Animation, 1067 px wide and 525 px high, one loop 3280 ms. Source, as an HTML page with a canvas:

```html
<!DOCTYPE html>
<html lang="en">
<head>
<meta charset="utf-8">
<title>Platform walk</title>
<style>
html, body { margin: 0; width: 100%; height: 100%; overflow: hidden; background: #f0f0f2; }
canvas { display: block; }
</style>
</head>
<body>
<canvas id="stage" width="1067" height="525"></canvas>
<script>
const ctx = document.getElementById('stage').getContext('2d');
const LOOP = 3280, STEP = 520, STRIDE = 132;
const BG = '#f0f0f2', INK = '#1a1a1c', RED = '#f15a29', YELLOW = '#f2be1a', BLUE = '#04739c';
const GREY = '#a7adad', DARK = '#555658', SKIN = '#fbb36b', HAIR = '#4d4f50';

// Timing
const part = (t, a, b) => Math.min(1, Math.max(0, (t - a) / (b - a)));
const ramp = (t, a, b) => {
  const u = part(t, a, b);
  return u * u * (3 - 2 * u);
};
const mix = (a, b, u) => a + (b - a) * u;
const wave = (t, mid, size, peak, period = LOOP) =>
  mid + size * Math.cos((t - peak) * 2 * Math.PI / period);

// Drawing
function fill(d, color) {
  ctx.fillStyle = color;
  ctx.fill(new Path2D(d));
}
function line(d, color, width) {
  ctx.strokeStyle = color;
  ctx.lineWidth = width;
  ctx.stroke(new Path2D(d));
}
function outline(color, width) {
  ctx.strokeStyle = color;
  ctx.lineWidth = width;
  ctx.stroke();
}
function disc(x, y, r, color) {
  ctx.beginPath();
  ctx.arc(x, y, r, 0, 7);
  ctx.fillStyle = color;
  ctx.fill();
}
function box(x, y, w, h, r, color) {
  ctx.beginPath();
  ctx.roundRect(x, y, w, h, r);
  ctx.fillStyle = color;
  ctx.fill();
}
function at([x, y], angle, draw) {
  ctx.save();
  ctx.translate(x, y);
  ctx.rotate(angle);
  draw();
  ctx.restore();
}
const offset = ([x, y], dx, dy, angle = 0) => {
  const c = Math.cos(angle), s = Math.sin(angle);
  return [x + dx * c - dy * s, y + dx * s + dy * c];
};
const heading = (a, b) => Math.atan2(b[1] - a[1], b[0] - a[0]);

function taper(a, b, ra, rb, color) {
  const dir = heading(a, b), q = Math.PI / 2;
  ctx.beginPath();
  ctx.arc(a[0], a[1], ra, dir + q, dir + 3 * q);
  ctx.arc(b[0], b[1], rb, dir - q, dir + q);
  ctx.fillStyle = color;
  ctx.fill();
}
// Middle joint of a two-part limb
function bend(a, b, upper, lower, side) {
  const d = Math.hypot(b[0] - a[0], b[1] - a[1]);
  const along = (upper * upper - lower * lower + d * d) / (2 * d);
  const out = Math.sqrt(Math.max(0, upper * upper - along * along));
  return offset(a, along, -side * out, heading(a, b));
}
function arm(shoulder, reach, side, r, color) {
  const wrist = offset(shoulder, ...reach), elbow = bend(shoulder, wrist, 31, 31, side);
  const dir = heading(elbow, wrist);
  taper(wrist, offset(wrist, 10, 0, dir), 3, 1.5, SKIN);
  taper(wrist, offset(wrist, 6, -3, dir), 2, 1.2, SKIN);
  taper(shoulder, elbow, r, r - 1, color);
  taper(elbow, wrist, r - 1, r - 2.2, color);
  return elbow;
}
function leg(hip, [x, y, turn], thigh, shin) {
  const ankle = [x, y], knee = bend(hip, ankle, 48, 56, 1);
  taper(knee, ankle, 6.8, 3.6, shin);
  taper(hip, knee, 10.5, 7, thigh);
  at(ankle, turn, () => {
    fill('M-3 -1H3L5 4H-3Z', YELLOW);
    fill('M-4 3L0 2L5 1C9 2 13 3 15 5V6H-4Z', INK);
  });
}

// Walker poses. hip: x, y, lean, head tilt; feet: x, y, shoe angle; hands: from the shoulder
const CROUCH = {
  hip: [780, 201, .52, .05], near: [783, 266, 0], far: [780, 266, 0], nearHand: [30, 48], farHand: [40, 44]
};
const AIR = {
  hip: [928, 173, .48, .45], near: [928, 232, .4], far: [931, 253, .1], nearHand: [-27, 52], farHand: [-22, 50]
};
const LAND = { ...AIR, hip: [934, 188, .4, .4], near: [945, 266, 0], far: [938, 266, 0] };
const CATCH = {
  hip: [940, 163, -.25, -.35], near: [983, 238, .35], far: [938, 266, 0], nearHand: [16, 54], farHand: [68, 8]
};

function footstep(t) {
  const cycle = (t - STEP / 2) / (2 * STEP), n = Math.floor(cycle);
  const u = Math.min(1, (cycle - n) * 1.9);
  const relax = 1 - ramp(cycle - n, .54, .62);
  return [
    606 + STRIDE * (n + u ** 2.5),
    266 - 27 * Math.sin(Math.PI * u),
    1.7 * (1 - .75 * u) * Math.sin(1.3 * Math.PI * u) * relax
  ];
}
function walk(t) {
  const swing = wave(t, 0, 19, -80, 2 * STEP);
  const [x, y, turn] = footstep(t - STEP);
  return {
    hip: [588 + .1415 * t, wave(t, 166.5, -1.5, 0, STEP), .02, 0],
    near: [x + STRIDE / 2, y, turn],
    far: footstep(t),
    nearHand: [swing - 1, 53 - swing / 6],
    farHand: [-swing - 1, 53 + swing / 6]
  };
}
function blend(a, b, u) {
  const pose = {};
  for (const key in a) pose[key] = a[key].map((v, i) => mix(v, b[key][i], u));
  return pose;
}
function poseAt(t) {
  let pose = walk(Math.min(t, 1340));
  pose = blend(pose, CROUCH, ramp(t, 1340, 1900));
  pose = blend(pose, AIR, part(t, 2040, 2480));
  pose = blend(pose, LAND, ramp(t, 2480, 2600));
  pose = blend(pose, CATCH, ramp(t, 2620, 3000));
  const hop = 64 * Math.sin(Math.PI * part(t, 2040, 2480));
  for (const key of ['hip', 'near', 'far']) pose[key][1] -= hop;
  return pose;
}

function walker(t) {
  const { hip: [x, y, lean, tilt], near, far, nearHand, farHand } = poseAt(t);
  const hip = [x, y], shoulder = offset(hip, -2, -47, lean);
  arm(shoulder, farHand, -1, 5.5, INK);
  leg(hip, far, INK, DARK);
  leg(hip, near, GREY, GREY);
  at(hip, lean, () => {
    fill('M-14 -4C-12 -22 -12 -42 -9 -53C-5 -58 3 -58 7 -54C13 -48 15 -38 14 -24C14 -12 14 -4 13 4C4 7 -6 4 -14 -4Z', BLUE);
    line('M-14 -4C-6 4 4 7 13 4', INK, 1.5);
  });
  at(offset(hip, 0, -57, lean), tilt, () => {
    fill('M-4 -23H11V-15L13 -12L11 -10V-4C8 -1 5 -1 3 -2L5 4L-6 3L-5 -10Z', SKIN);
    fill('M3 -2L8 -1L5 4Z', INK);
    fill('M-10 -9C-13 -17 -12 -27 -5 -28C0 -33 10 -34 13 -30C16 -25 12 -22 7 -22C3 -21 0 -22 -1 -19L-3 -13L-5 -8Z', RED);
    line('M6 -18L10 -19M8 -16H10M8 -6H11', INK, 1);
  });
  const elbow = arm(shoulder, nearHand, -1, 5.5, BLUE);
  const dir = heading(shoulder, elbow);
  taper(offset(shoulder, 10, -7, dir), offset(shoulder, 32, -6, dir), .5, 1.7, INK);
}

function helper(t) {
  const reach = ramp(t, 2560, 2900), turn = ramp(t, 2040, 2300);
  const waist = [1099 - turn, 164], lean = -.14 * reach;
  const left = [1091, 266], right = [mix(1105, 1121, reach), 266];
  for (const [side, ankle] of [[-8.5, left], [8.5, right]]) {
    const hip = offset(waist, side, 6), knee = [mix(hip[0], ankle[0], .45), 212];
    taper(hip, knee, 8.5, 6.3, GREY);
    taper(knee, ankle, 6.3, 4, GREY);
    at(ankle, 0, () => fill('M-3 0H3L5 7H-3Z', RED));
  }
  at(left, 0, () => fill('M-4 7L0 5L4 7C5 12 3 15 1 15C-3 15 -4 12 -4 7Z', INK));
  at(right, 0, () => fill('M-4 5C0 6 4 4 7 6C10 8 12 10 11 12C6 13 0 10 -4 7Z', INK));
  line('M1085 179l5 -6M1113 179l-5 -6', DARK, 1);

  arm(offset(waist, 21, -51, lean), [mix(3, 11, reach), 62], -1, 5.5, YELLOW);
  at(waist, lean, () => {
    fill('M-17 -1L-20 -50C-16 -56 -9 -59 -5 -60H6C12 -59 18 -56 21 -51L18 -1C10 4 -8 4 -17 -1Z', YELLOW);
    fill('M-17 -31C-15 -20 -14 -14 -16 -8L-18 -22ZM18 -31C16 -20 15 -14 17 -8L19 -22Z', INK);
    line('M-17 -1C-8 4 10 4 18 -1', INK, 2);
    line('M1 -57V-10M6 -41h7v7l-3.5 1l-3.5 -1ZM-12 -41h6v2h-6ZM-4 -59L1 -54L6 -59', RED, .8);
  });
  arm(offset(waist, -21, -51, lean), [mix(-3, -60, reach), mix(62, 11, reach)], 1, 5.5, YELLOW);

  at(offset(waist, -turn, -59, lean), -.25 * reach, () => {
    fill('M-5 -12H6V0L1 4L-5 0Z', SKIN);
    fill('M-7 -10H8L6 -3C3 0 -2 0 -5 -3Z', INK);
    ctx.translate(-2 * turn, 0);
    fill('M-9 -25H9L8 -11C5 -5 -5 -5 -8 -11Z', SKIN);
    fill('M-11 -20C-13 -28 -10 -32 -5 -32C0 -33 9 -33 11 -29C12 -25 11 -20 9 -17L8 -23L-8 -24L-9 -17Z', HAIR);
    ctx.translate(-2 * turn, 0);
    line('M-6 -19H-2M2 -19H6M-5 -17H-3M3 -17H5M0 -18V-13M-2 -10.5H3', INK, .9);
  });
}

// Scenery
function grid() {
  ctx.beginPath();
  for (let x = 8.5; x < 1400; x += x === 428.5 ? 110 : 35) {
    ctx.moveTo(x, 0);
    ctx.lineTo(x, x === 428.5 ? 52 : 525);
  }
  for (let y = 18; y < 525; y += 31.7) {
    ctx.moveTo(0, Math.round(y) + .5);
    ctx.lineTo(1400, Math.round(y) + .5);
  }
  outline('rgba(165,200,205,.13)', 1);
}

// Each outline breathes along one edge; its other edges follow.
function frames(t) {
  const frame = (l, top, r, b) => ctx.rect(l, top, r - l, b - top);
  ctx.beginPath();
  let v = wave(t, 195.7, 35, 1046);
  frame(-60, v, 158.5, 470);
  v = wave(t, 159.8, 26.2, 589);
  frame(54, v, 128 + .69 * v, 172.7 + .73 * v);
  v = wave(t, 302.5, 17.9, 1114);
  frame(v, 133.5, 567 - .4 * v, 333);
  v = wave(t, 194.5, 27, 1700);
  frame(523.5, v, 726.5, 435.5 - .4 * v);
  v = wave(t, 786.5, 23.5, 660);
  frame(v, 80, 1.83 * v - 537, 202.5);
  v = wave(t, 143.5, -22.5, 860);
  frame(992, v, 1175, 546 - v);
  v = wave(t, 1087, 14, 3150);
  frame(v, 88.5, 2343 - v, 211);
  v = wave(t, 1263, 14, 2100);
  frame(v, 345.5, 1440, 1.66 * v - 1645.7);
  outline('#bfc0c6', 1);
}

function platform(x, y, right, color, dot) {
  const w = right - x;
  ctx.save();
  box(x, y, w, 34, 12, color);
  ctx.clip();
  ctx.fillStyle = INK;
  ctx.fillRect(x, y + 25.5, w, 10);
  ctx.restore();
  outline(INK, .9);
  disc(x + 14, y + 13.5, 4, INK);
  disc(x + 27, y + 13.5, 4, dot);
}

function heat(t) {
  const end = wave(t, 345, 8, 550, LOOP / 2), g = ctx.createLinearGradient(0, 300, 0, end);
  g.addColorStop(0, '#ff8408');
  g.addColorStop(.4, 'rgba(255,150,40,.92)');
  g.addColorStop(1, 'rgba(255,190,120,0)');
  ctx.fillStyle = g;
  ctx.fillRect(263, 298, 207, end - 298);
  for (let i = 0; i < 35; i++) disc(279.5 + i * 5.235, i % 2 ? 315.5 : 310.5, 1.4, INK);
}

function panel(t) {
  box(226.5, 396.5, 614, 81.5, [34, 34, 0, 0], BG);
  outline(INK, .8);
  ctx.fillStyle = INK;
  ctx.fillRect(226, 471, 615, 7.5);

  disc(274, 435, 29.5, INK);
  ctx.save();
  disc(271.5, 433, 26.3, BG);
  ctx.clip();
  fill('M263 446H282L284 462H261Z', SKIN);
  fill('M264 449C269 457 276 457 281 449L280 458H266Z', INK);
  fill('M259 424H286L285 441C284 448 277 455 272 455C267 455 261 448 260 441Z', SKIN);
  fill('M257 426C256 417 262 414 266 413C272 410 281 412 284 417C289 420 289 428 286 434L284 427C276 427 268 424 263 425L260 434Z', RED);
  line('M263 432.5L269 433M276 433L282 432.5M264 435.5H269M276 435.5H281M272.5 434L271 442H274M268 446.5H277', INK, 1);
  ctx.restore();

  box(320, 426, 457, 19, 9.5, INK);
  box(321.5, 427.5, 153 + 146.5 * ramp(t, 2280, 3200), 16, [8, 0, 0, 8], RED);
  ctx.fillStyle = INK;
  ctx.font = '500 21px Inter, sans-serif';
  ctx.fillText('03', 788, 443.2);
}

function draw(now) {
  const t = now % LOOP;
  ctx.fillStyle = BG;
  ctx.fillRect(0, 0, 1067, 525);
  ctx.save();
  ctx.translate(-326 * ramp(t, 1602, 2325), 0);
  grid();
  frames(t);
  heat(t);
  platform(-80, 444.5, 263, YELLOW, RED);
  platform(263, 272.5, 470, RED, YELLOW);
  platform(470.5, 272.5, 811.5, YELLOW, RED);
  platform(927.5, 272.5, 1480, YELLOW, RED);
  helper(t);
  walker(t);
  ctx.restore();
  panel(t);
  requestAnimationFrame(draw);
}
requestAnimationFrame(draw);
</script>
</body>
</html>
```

::::

> [HOW TO COMPLETE THIS TASK]
Within the material above, how many lines include the string "ankle"? Give only the number.

> [SOLUTION]
7